■ **TASK REQUIREMENTS**
Return all lines of the records that contain the word "deep".

Start of DATA TO EXAMINE

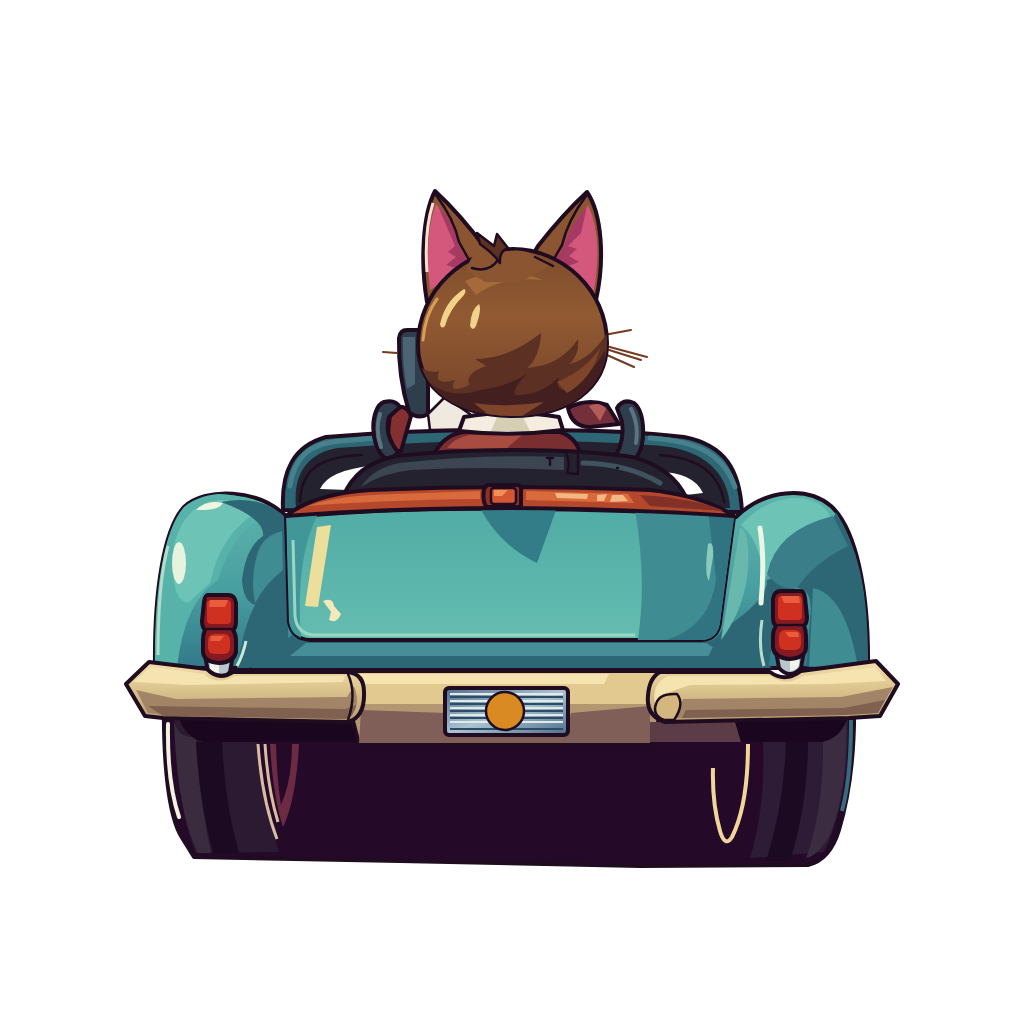
<!DOCTYPE html>
<html lang="en">
<head>
<meta charset="utf-8">
<title>Cat driving a roadster</title>
<style>
:root{--ink:#1f0c20;--under:#240a28;--teal:#57b3a9;--teal-light:#6cc3b6;--teal-mid:#3f8c93;--teal-dark:#2d6675;--teal-deep:#23485a;--cream:#e2c98f;--cream-light:#f5e3b0;--tan:#b39770;--brown:#8a5530;--brown-dark:#5c3022;--brown-deep:#43201f;--pink:#d4587c;--pink-dark:#a73a62;--rust:#b5482c;--rust-light:#d96a3c;--red:#d0301f;--red-dark:#861a22;--slate:#2f3e4c;--coal:#24222e;--gold:#d98a22}
html,body{margin:0;background:#fff;overflow:hidden}
svg{display:block;width:1024px;height:1024px}
.line{stroke:var(--ink);stroke-width:4;stroke-linejoin:round;stroke-linecap:round}
.thin{stroke-width:2.5}
.stroke{fill:none}
</style>
</head>
<body>
<svg viewBox="0 0 1024 1024" role="img" aria-label="A brown cat seen from behind, driving a teal vintage roadster">
<defs>
<linearGradient id="fur" x1="0" y1="0" x2="0" y2="1"><stop offset="0" stop-color="#7d4b2c"/><stop offset=".4" stop-color="#915a32"/><stop offset="1" stop-color="#75422a"/></linearGradient>
<linearGradient id="body" x1="0" y1="0" x2="0" y2="1"><stop offset="0" stop-color="#5eb5ac"/><stop offset=".55" stop-color="#489fa0"/><stop offset="1" stop-color="#33798a"/></linearGradient>
<linearGradient id="lid" x1="0" y1="0" x2="0" y2="1"><stop offset="0" stop-color="#51aca6"/><stop offset="1" stop-color="#65bdb0"/></linearGradient>
<linearGradient id="chrome" x1="0" y1="0" x2="0" y2="1"><stop offset="0" stop-color="#f3dfa8"/><stop offset=".45" stop-color="#dcc48d"/><stop offset="1" stop-color="#b89c72"/></linearGradient>
<linearGradient id="plate" x1="0" y1="0" x2="1" y2="1"><stop offset="0" stop-color="#506d8c"/><stop offset=".5" stop-color="#a9c3d0"/><stop offset="1" stop-color="#4d6d8c"/></linearGradient>
<clipPath id="head-clip"><path d="M513 249C465 249 418 290 418 345C418 392 460 416 513 416C566 416 607 390 607 343C607 290 562 249 513 249Z"/></clipPath>
<clipPath id="lid-clip"><path d="M286 517Q400 507 510 509Q630 509 734 517L720 622Q718 639 702 640H310Q292 639 289 622Z"/></clipPath>
<clipPath id="left-fender-clip"><path d="M155 668C154 590 164 529 184 507C206 487 258 488 287 517L285 560L289 622Q292 639 310 641L318 668Z"/></clipPath>
<clipPath id="right-fender-clip"><path d="M868 666C869 590 856 529 831 506C807 486 765 489 736 518L720 622Q718 638 702 641L700 668Z"/></clipPath>
<g id="tail-light">
<path class="line" fill="#b9c7cd" d="M5 61L8 78Q19 90 30 78L33 61Z"/>
<path fill="#f3f4ea" d="M10 66H19V81Q12 80 10 75Z"/>
<path class="line" fill="var(--red-dark)" d="M8 1H28Q35 1 36 9V27Q36 34 33 36Q36 40 36 47V58Q34 68 19 69Q4 68 3 58V46Q3 40 5 36Q2 33 2 27L4 8Q5 1 8 1Z"/>
<rect fill="var(--red)" x="7" y="6" width="24" height="24" rx="4"/>
<path fill="#e85e3c" d="M10 6H28L25 13H9Z"/>
<path class="line thin stroke" d="M4 35H34"/>
<rect fill="var(--red)" x="8" y="40" width="22" height="20" rx="6"/>
<path fill="#e85e3c" d="M11 42H24L20 47H10Z"/>
</g>
</defs>

<g id="underside">
<path fill="var(--under)" class="line" d="M164 700C163 765 169 816 181 836L194 857L400 861L640 866L808 865Q830 860 839 830C850 793 855 750 854 700Z"/>
<path fill="#2b1a32" d="M174 716H258Q258 790 279 852L196 853Q177 810 174 716Z"/>
<path fill="#3a2b3e" d="M174 722Q180 740 196 736Q199 800 211 853H198Q177 810 174 722Z"/>
<path fill="#1c0a22" d="M196 742H222Q225 805 239 853H213Q199 800 196 742Z"/>
<path fill="#2e1c36" d="M762 720H848Q849 800 824 852L750 858Q768 800 762 720Z"/>
<path fill="#1c0a22" d="M786 742H808Q808 805 790 861H766Q784 805 786 742Z"/>
<path fill="#3b2c42" d="M823 738L846 722Q848 790 830 835Q818 856 806 858Q824 810 823 738Z"/>
<path fill="none" stroke="#f4f0e2" stroke-width="4" stroke-linecap="round" d="M168 724Q167 782 179 817"/>
<path fill="none" stroke="#376b7d" stroke-width="4" d="M851 720Q851 778 842 811"/>
<path fill="#6c2b42" d="M270 744H299Q296 800 283 827Q273 797 270 744Z"/>
<path fill="var(--under)" d="M276 744H292Q292 780 281 805Q277 780 276 744Z"/>
<path fill="none" stroke="#d9bda0" stroke-width="3" d="M258 744Q262 800 277 839M265 744Q268 790 278 822"/>
<path fill="none" stroke="#f0d69b" stroke-width="4" d="M748 744Q748 805 732 837Q725 848 720 831Q712 803 713 768"/>
<path fill="#1b061f" d="M178 714H352L358 742H204Q184 738 178 714ZM652 742L660 716H848Q842 738 822 742Z"/>
</g>

<g id="cockpit">
<path class="line" fill="var(--slate)" d="M399 338Q400 330 407 330H428V414Q418 420 409 412Q398 376 399 338Z"/>
<path fill="#4a6473" d="M403 337H415V384L407 389Q402 365 403 337Z"/>
<path fill="#efe9df" class="line thin" d="M428 414L445 397L470 414L466 430H430Z"/>
<path class="line" fill="var(--teal-dark)" d="M283 510C281 470 294 446 326 437Q420 429 510 430Q620 429 684 437C725 445 740 470 742 512Z"/>
<path fill="var(--coal)" d="M296 508C293 475 306 454 337 448Q440 440 512 441Q620 441 670 447C710 454 729 478 730 508Z"/>
<path fill="#fff" d="M320 489Q328 470 376 465Q358 475 349 490ZM658 472Q693 472 703 493L686 495Q678 480 658 472Z"/>
<path fill="none" stroke="#47818b" stroke-width="5" stroke-linecap="round" d="M290 486C294 458 309 443 341 441L376 438M650 438C700 441 724 456 735 487"/>
<path class="line stroke thin" d="M300 501C302 470 318 457 362 455M660 455C700 458 719 474 724 502"/>
<path class="line" fill="#7b2e30" d="M434 455Q442 436 463 432H560Q576 437 581 455Z"/>
<path fill="#a84b40" d="M447 448Q454 438 470 435H522L505 450Z"/>
<path class="line" fill="#74303a" d="M568 408Q587 398 607 405L619 424L590 427Q572 427 568 408Z"/>
<path fill="#b65c58" d="M589 406Q600 401 606 409L600 421Z"/>
<path class="line" fill="#842f30" d="M390 414Q404 399 411 416L401 451H386Z"/>
<path class="line" fill="var(--slate)" d="M385 458C369 446 370 407 384 402Q395 399 400 407L389 417Q384 435 398 452Q393 460 385 458Z"/>
<path class="line" fill="var(--slate)" d="M617 408Q623 398 634 403C645 412 647 446 635 459Q624 466 615 457Q625 440 622 422Z"/>
<path fill="none" stroke="#5a7581" stroke-width="4" stroke-linecap="round" d="M380 414Q375 430 381 447M631 409Q639 424 636 443"/>
<path class="line" fill="#f5eee0" d="M464 417Q511 409 559 417L563 430Q511 437 459 431Z"/>
<path fill="#d7cfb4" d="M497 417H523L530 431H491Z"/>
<path class="line" fill="var(--coal)" d="M343 497Q356 464 396 456Q450 450 515 450Q585 450 632 457Q672 467 687 499Z"/>
<path fill="#3c4652" d="M361 487Q376 464 409 462Q490 454 564 457V470Q480 466 411 470Q382 473 361 487Z"/>
<path fill="none" stroke="#3f5361" stroke-width="5" stroke-linecap="round" d="M583 463Q628 464 660 483"/>
<path class="line stroke thin" d="M566 453Q571 463 567 473L578 474V455M547 458H553M550 459V465M617 468H618"/>
</g>

<g id="cat">
<path fill="none" stroke="#753b20" stroke-width="2" stroke-linecap="round" d="M383 352L397 353M604 335L631 330M606 346L647 357M606 349L641 360M607 355L634 367"/>
<g id="left-ear">
<path class="line" fill="var(--brown)" d="M427 302C420 260 423 214 435 191Q460 214 486 249L500 267L452 285Z"/>
<path fill="var(--pink)" d="M430 290Q424 234 436 204Q453 220 459 246L471 267L447 278Z"/>
<path fill="var(--pink-dark)" d="M438 206Q454 222 459 246L471 267L447 278L456 268L446 265L456 257L448 252L455 246Z"/>
<path class="line thin stroke" d="M436 195Q454 219 459 242L473 267L448 278"/>
<path fill="none" stroke="#f7ded1" stroke-width="3" d="M427 272Q424 231 433 203"/>
</g>
<g id="right-ear">
<path class="line" fill="var(--brown)" d="M596 300C605 260 602 214 587 192Q564 213 538 246L526 267L570 284Z"/>
<path fill="var(--pink)" d="M594 291Q603 235 588 205Q570 224 563 248L552 264L578 276Z"/>
<path fill="var(--pink-dark)" d="M587 206Q570 224 563 248L552 264L578 276L568 266L579 262L569 256L577 249L568 246L581 233Z"/>
<path class="line thin stroke" d="M586 196Q568 220 562 245L551 264L578 277"/>
</g>
<path class="line" fill="url(#fur)" d="M513 249C465 249 418 290 418 345C418 392 460 416 513 416C566 416 607 390 607 343C607 290 562 249 513 249Z"/>
<g clip-path="url(#head-clip)">
<path fill="var(--brown-dark)" d="M416 360Q424 375 439 371Q433 386 455 380Q447 395 469 385Q465 373 486 366L475 359Q508 359 541 333Q540 357 527 368Q560 366 578 339Q580 353 570 364Q593 358 610 328V420H416Z"/>
<path fill="var(--brown-deep)" d="M428 382Q451 400 480 390Q508 386 527 374Q512 388 515 395Q540 396 559 377Q555 390 564 390Q589 379 605 350V420H440Z"/>
<path fill="#7e452b" d="M474 403Q506 408 544 402L522 416H490ZM557 382Q586 370 600 348Q593 378 567 393Z"/>
<path fill="#a56a3a" d="M465 281Q500 264 543 280Q501 276 476 295Z"/>
</g>
<path fill="#f1d28b" d="M440 324Q445 301 464 289Q467 290 464 295Q449 310 445 326Q441 330 440 324ZM470 326Q471 309 479 304Q482 309 476 326Q473 332 470 326Z"/>
<path fill="none" stroke="#d89d57" stroke-width="3" stroke-linecap="round" d="M423 340Q425 315 437 299"/>
<path fill="var(--brown)" d="M466 270Q475 247 485 246L477 233L493 246L497 235L503 252Q530 246 550 266L520 282H485Z"/>
<path class="line thin" fill="var(--brown-dark)" d="M480 244L477 233L494 246L497 234L508 248Q499 251 500 263Q494 254 480 244Z"/>
<path class="line stroke thin" d="M472 268Q489 273 498 260M553 266L535 257"/>
</g>

<g id="car-body">
<path class="line" fill="url(#body)" d="M155 668C154 590 164 529 184 507C206 487 258 488 287 517H736C765 489 807 486 831 506C856 529 869 590 868 668Z"/>
<path fill="var(--teal-dark)" d="M250 668L292 635Q300 642 312 642H704Q717 641 722 630L772 668Z"/>
<path fill="#468e98" d="M306 643H707L724 656H290Z"/>
<g id="left-fender" clip-path="url(#left-fender-clip)">
<path fill="var(--teal)" d="M150 610Q160 500 206 494Q246 492 271 511Q232 532 218 580Q184 602 177 668H150Z"/>
<path fill="var(--teal-light)" d="M174 545Q184 505 218 500Q244 499 260 510Q221 532 210 583L188 603Q169 600 174 545Z"/>
<path fill="var(--teal-dark)" d="M221 502Q264 494 288 520V650L249 668H237Q244 625 255 605Q243 601 242 580Q246 547 263 536Q265 518 221 502Z"/>
<path fill="var(--teal-mid)" d="M257 555Q262 536 282 531L283 570Q266 583 255 603Q250 580 257 555Z"/>
<path fill="none" stroke="#b0dcc9" stroke-width="3" d="M158 655Q158 583 168 546"/>
<ellipse cx="179" cy="563" rx="7" ry="21" fill="#e6f4df"/>
<path fill="#eff5de" d="M196 510Q207 499 223 503Q219 511 196 510Z"/>
<path fill="none" stroke="#c9e8d5" stroke-width="3" d="M246 641Q243 655 237 666"/>
</g>
<g id="right-fender" clip-path="url(#right-fender-clip)">
<path fill="var(--teal-dark)" d="M836 512Q872 570 868 668H806L810 620Q814 590 798 588Q771 589 772 646L768 668H702L722 630Q768 600 767 580Q814 566 836 512Z"/>
<path fill="var(--teal-mid)" d="M813 588Q846 595 858 668H809Z"/>
<path fill="var(--teal-light)" d="M741 525Q766 497 800 498Q824 501 831 518Q782 535 765 580Q759 545 748 532Z"/>
<path fill="#397e89" d="M767 574Q776 530 833 516L848 546Q815 562 797 588Q780 591 767 574Z"/>
<path fill="#68b8ae" d="M740 528Q750 530 748 570Q744 610 721 640Z"/>
<path fill="none" stroke="#eaf7e5" stroke-width="5" stroke-linecap="round" d="M760 528Q765 559 761 603"/>
<path fill="none" stroke="#b5dccc" stroke-width="3" d="M762 620Q758 646 764 666"/>
</g>
<path class="line" fill="url(#lid)" d="M286 517Q400 507 510 509Q630 509 734 517L720 622Q718 639 702 640H310Q292 639 289 622Z"/>
<g id="lid-reflections" clip-path="url(#lid-clip)">
<path fill="var(--teal-mid)" d="M634 505H738L718 645H637Q648 580 634 505Z"/>
<path fill="#317481" d="M708 509H738L720 642H659Q710 630 716 579Z"/>
<path fill="#327d88" d="M481 510H556L537 563Q500 545 481 510Z"/>
<path fill="#419698" d="M286 515L318 514Q295 558 301 638L288 630Z"/>
<path fill="#ecdf9c" d="M317 527L331 525L318 607L305 606Z"/>
<path fill="#f4e9bb" d="M323 601Q333 597 334 606L341 614Q337 624 329 620L331 612Z"/>
<path fill="none" stroke="#9bd6c2" stroke-width="3" d="M293 540L295 616Q297 634 314 635H635"/>
<path fill="#8acbbc" d="M708 544Q714 540 713 557L709 581Q704 575 708 544Z"/>
</g>
<path class="line" fill="var(--rust)" d="M286 516Q313 494 370 490Q510 484 650 490Q704 496 734 516Q630 509 510 508Q390 508 286 516Z"/>
<path fill="var(--rust-light)" d="M308 506Q337 495 396 494L480 491V499Q380 500 308 506ZM526 491L628 494L634 503L526 500Z"/>
<path fill="#f3b782" d="M555 493L588 494L587 499L557 498ZM597 495L607 494L604 501L597 501ZM612 495H623L628 501L610 502Z"/>
<path fill="#813128" d="M640 495Q700 499 724 511L650 506Z"/>
<path class="line" fill="#8f3027" d="M487 485H517Q522 485 521 491V507H487Q482 503 484 489Z"/>
<rect class="line thin" x="491" y="488" width="25" height="16" rx="3" fill="#d55632"/>
<path fill="#ef905b" d="M494 490H508L502 496H494Z"/>
<use href="#tail-light" x="200" y="594"/>
<use href="#tail-light" x="0" y="0" transform="translate(809 590) scale(-1 1)"/>
</g>

<g id="bumper">
<path class="line" fill="var(--tan)" d="M340 671H672L652 744H359Z"/>
<path fill="var(--cream)" d="M358 673H664L651 704H361Z"/>
<path fill="var(--cream-light)" d="M359 674H609L604 684H363Z"/>
<path fill="#7f5f58" d="M361 710L446 713V736L565 737L571 713L650 706V743H359Z"/>
<path fill="#5c3c46" d="M650 722H735L741 742H650Z"/>
<path class="line" fill="url(#chrome)" d="M149 662L207 669Q219 681 233 672H348Q364 674 364 692Q365 717 348 722L163 718L145 716L126 684Z"/>
<path fill="var(--cream-light)" d="M151 667L204 674Q217 686 235 676H345L343 682L188 685L133 682Z"/>
<path fill="#a28566" d="M136 690L176 699L347 697L354 686Q363 710 346 719L165 715L148 713Z"/>
<path fill="#80604f" d="M148 706L345 709L356 705Q354 717 346 719L163 716Z"/>
<path class="line stroke thin" d="M348 674Q357 694 348 720"/>
<path class="line" fill="url(#chrome)" d="M660 672H770Q785 683 801 671L876 661L898 684L880 716L849 718L665 722Q646 716 648 696Q649 678 660 672Z"/>
<path fill="var(--cream-light)" d="M668 676H771Q786 687 803 676L875 667L886 681L830 684L690 685L664 694L655 704Q651 684 668 676Z"/>
<path fill="#a28566" d="M683 699L841 697L893 687L878 713L846 715L675 718Z"/>
<path fill="#80604f" d="M686 710L844 708L885 700L878 713L846 715L682 718Z"/>
<path class="line thin" fill="#d3b77e" d="M656 704Q659 693 677 694Q685 704 674 720H664Q652 715 656 704Z"/>
</g>

<g id="number-plate">
<rect class="line" x="445" y="688" width="123" height="47" rx="4" fill="url(#plate)"/>
<path fill="none" stroke="#e0ebe8" stroke-width="2" d="M450 694H563M450 701H563M450 708H563M450 715H563M450 722H563"/>
<path fill="none" stroke="#2f4a68" stroke-width="2" d="M450 697H563M450 704H563M450 711H563M450 718H563M450 729H563"/>
<circle id="badge" class="line thin" cx="505" cy="711" r="19" fill="var(--gold)"/>
</g>
</svg>
</body>
</html>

End of DATA TO EXAMINE

■ **ANSWER BOX**
:root{--ink:#1f0c20;--under:#240a28;--teal:#57b3a9;--teal-light:#6cc3b6;--teal-mid:#3f8c93;--teal-dark:#2d6675;--teal-deep:#23485a;--cream:#e2c98f;--cream-light:#f5e3b0;--tan:#b39770;--brown:#8a5530;--brown-dark:#5c3022;--brown-deep:#43201f;--pink:#d4587c;--pink-dark:#a73a62;--rust:#b5482c;--rust-light:#d96a3c;--red:#d0301f;--red-dark:#861a22;--slate:#2f3e4c;--coal:#24222e;--gold:#d98a22}
<path fill="var(--brown-deep)" d="M428 382Q451 400 480 390Q508 386 527 374Q512 388 515 395Q540 396 559 377Q555 390 564 390Q589 379 605 350V420H440Z"/>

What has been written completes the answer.